DESCRIPTION OF THE TASK: Find the lines of data that contain the string "length", then list them.

RAW DATA:
========================

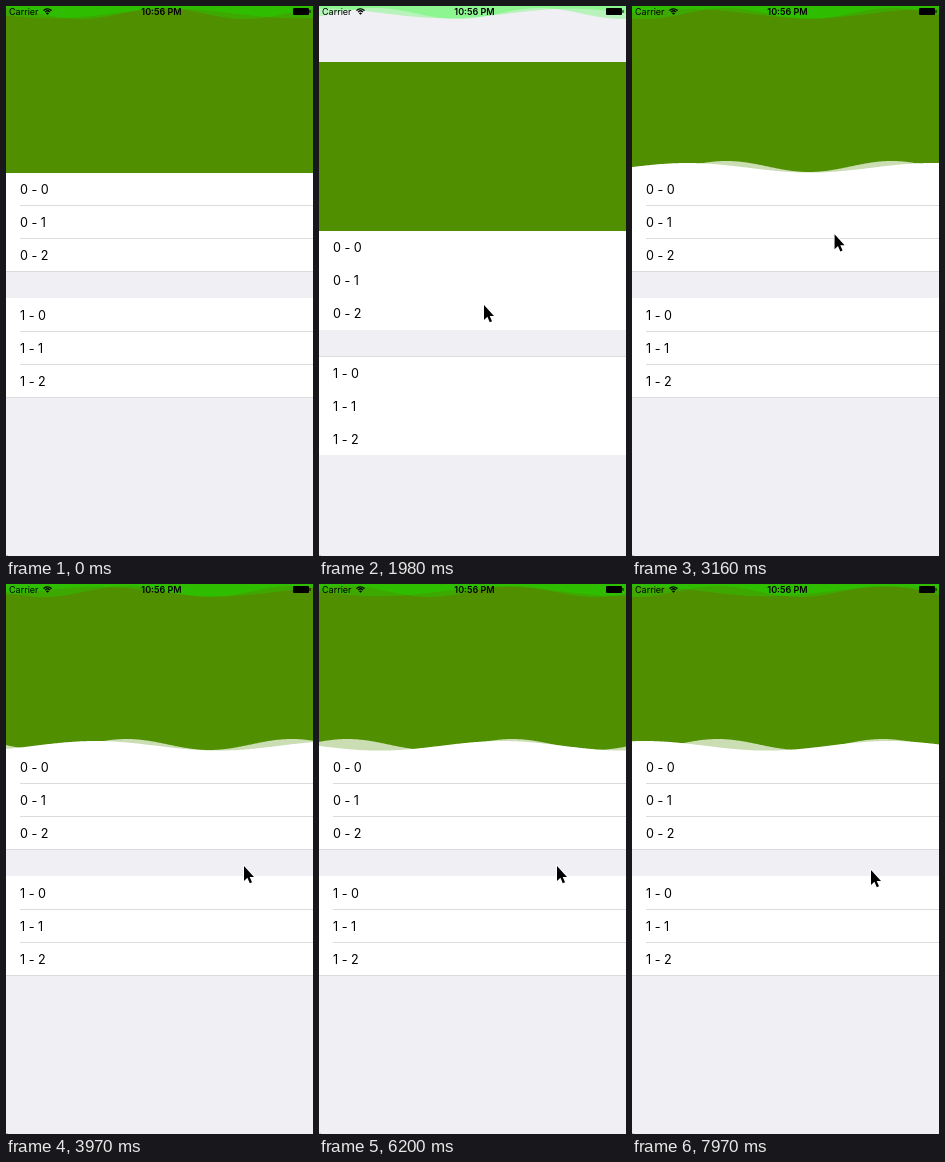
An HTML page with a canvas that plays this animation: 307 by 550 pixels, repeating every 8000 ms.

```html
<!DOCTYPE html>
<html>
<head>
<meta charset="utf-8">
<style>
html, body { margin: 0; width: 100%; height: 100%; overflow: hidden; background: #efeff4; }
canvas { display: block; }
</style>
</head>
<body>
<canvas id="stage" width="307" height="550"></canvas>
<script>
const W = 307, H = 550, LOOP = 8000;
const ctx = document.getElementById('stage').getContext('2d');
const BG = '#efeff4', GREEN = '#4f8f00', LINE = '#dcdbe0';

// Keys are [time, ...values]
const PULL = [[1280, 0], [1360, 3], [1650, 31], [1950, 58], [2080, 58], [2300, 22], [2560, 3], [2850, 0]];
const POINTER = [[140, 250, 371], [950, 151, 185], [1280, 151, 185], [1360, 152, 190], [1650, 158, 246],
  [1950, 165, 299], [2080, 165, 299], [2560, 180, 202], [2800, 184, 200], [3850, 238, 282],
  [6900, 238, 282], [7200, 239, 286]];
const FRONT = { length: 245, speed: 0.042, crest: 30, middle: 161.8, height: 4.8 };
const BACK = { length: 165, speed: 0.0325, crest: 75, middle: 160.5, height: 5.5 };

function sample(keys, t) {
  if (t <= keys[0][0]) return keys[0].slice(1);
  for (let i = 1; i < keys.length; i++) {
    const a = keys[i - 1], b = keys[i];
    if (t < b[0]) {
      const k = (t - a[0]) / (b[0] - a[0]);
      return a.slice(1).map((v, j) => v + (b[j + 1] - v) * k);
    }
  }
  return keys[keys.length - 1].slice(1);
}

function rect(color, x, y, w, h) {
  ctx.fillStyle = color;
  ctx.fillRect(x, y, w, h);
}

function text(str, x, y, font, align = 'left') {
  ctx.font = font + ' Inter, sans-serif';
  ctx.textAlign = align;
  ctx.fillStyle = '#000';
  ctx.fillText(str, x, y);
}

function waveFill(wave, t, middle, height, edge, color) {
  const crest = wave.crest + (t - 2560) * wave.speed;
  ctx.beginPath();
  ctx.moveTo(0, edge);
  for (let x = 0; x <= W; x++)
    ctx.lineTo(x, middle - height * Math.cos(2 * Math.PI * (x - crest) / wave.length));
  ctx.lineTo(W, edge);
  ctx.fillStyle = color;
  ctx.fill();
}

function drawSection(index, top, dragging) {
  rect('#fff', 0, top, W, 99);
  if (dragging) {
    if (index) rect(LINE, 0, top, W, 1);
  } else {
    rect(LINE, 14, top + 32 + (index ? 1 : 0), W, 1);
    rect(LINE, 14, top + 65 + (index ? 1 : 0), W, 1);
    rect(LINE, 0, top + 98 + (index ? 1 : 0), W, 1);
  }
  for (let row = 0; row < 3; row++)
    text(`${index} - ${row}`, 14, top + 21 + (index ? 1 : 0) + row * 33, '12.6px');
}

function drawHeader(t, pull) {
  rect(GREEN, 0, pull - 2, W, 169);
  const rise = Math.min(1, Math.max(0, (t - 2120) / 300));
  if (!rise) return;
  for (const [wave, color] of [[BACK, 'rgba(255,255,255,.7)'], [FRONT, '#fff']])
    waveFill(wave, t, 167 + pull + (wave.middle - 167) * rise, wave.height * rise, 167 + pull, color);
}

function drawStatusBar(t) {
  ctx.save();
  ctx.beginPath();
  ctx.rect(0, 0, W, 13);
  ctx.clip();
  for (const wave of [BACK, FRONT])
    waveFill(wave, t, 7.5, wave.height, 0, 'rgba(0,255,0,.23)');
  ctx.restore();

  text('Carrier', 3, 9, '9px');
  text('10:56 PM', 155.5, 9, '600 9px', 'center');

  ctx.strokeStyle = '#000';
  ctx.lineWidth = 1.3;
  for (const r of [3.2, 5.4]) {
    ctx.beginPath();
    ctx.arc(41.5, 8.2, r, -Math.PI * 0.77, -Math.PI * 0.23);
    ctx.stroke();
  }
  ctx.beginPath();
  ctx.moveTo(41.5, 8.8);
  ctx.arc(41.5, 8.8, 2.2, -Math.PI * 0.77, -Math.PI * 0.23);
  ctx.fillStyle = '#000';
  ctx.fill();

  ctx.beginPath();
  ctx.roundRect(287, 2, 16, 7, 1);
  ctx.fill();
  ctx.fillRect(303.5, 4, 1, 3);
}

function drawPointer(x, y) {
  const points = [[0, 0], [0, 15], [3.4, 11.8], [5.8, 17.2], [8, 16.3], [5.7, 11], [10, 11]];
  ctx.beginPath();
  for (const [dx, dy] of points) ctx.lineTo(x + dx, y + dy);
  ctx.closePath();
  ctx.strokeStyle = '#fff';
  ctx.lineWidth = 1.8;
  ctx.lineJoin = 'round';
  ctx.stroke();
  ctx.fillStyle = '#000';
  ctx.fill();
}

function draw(t) {
  const pull = Math.round(sample(PULL, t)[0]);
  const dragging = t >= 1300 && t < 2500;
  rect(BG, 0, 0, W, H);
  drawSection(0, 167 + pull, dragging);
  drawSection(1, 292 + pull, dragging);
  drawHeader(t, pull);
  drawStatusBar(t);
  rect('#c4c4c8', 0, H - 1, 2, 1);
  if (t >= 140) drawPointer(...sample(POINTER, t));
}

function tick() {
  draw(performance.now() % LOOP);
  requestAnimationFrame(tick);
}
tick();
</script>
</body>
</html>
```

========================

OUTPUT:
const FRONT = { length: 245, speed: 0.042, crest: 30, middle: 161.8, height: 4.8 };
const BACK = { length: 165, speed: 0.0325, crest: 75, middle: 160.5, height: 5.5 };
  for (let i = 1; i < keys.length; i++) {
  return keys[keys.length - 1].slice(1);
    ctx.lineTo(x, middle - height * Math.cos(2 * Math.PI * (x - crest) / wave.length));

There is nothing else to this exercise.